Exercise
Your task is to work out how many lines in the data that follows hold "fill" and to state that number alone.

========

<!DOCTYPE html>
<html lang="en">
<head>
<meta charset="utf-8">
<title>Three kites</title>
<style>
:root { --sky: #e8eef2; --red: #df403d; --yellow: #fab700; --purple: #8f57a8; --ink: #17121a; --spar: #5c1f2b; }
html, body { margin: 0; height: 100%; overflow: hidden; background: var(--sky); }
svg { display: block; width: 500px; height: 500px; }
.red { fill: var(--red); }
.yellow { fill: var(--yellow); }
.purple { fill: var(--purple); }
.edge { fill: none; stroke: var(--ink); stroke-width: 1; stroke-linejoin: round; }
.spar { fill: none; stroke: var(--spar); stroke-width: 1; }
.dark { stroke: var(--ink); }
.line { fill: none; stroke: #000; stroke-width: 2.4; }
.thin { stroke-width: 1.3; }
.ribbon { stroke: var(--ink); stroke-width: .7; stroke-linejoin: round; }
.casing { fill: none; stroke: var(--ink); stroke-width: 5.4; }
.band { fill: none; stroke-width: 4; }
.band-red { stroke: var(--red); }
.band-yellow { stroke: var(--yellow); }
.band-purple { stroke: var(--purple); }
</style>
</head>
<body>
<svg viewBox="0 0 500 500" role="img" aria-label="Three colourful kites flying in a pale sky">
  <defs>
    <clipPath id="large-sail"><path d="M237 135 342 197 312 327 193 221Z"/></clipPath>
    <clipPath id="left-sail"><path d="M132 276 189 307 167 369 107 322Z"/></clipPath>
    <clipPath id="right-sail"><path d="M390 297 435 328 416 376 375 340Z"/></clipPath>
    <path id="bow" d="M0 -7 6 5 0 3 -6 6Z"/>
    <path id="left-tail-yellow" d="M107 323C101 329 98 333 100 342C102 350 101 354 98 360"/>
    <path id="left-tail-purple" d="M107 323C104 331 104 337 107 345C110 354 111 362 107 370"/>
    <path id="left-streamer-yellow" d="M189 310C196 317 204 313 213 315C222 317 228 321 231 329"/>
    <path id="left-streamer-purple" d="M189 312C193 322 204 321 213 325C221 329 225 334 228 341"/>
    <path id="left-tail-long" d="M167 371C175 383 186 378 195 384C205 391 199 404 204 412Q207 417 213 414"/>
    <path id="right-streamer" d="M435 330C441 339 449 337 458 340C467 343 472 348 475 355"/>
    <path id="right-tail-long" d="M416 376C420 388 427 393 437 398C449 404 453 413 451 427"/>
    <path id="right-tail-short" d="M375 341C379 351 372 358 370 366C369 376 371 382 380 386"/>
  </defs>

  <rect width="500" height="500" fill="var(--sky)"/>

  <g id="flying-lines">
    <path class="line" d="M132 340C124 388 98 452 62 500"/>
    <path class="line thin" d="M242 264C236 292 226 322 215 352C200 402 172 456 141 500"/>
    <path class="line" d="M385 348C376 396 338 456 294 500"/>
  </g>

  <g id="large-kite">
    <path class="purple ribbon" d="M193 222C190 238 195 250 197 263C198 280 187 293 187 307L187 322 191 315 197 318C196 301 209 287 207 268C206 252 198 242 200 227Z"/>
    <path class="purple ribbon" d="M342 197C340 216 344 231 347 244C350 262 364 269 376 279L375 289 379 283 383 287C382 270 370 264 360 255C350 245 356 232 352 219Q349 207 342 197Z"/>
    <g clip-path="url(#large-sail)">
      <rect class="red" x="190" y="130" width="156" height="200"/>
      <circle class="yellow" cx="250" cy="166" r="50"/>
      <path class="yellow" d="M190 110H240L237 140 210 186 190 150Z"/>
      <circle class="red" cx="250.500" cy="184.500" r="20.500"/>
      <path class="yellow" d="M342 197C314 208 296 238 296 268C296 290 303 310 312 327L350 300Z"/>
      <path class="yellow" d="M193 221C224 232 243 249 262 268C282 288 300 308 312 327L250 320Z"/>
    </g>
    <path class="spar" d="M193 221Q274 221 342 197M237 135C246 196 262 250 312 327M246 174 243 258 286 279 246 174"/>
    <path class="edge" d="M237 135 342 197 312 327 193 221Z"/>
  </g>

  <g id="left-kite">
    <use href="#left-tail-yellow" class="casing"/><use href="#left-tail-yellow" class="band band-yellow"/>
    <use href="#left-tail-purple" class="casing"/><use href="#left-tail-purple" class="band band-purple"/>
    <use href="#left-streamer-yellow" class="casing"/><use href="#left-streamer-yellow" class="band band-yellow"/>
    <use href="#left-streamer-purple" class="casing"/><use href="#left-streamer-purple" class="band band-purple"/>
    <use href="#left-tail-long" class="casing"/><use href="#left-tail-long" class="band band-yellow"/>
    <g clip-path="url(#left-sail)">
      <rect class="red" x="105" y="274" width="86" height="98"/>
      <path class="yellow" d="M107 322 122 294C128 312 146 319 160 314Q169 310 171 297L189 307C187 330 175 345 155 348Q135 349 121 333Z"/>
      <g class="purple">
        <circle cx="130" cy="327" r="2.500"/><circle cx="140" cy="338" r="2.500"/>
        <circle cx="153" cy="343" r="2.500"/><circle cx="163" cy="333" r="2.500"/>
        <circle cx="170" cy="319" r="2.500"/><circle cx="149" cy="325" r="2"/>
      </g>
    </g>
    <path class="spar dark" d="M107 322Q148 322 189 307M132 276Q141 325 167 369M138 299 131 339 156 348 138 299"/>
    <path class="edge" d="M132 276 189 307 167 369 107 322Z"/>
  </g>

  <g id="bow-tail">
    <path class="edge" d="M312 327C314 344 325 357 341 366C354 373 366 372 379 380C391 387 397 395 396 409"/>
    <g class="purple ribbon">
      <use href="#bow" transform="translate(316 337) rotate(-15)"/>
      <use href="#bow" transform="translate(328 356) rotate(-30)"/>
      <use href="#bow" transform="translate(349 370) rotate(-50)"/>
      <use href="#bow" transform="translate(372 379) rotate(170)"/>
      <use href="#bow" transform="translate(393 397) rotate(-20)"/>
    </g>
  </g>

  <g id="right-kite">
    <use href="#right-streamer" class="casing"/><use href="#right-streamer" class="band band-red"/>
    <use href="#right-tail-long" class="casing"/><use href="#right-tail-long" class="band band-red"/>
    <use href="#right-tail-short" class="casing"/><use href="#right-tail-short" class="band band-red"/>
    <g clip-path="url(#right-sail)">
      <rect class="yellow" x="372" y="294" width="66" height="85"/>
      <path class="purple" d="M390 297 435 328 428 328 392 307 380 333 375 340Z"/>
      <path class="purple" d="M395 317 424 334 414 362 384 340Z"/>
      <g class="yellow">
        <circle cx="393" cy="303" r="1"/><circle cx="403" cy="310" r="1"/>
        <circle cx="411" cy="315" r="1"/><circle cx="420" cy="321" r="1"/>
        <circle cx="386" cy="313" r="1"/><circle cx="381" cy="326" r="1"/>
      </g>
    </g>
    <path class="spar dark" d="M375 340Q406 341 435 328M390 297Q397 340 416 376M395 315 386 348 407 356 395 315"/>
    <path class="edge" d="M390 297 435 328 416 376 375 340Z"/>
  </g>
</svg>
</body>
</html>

========

Exercise response
9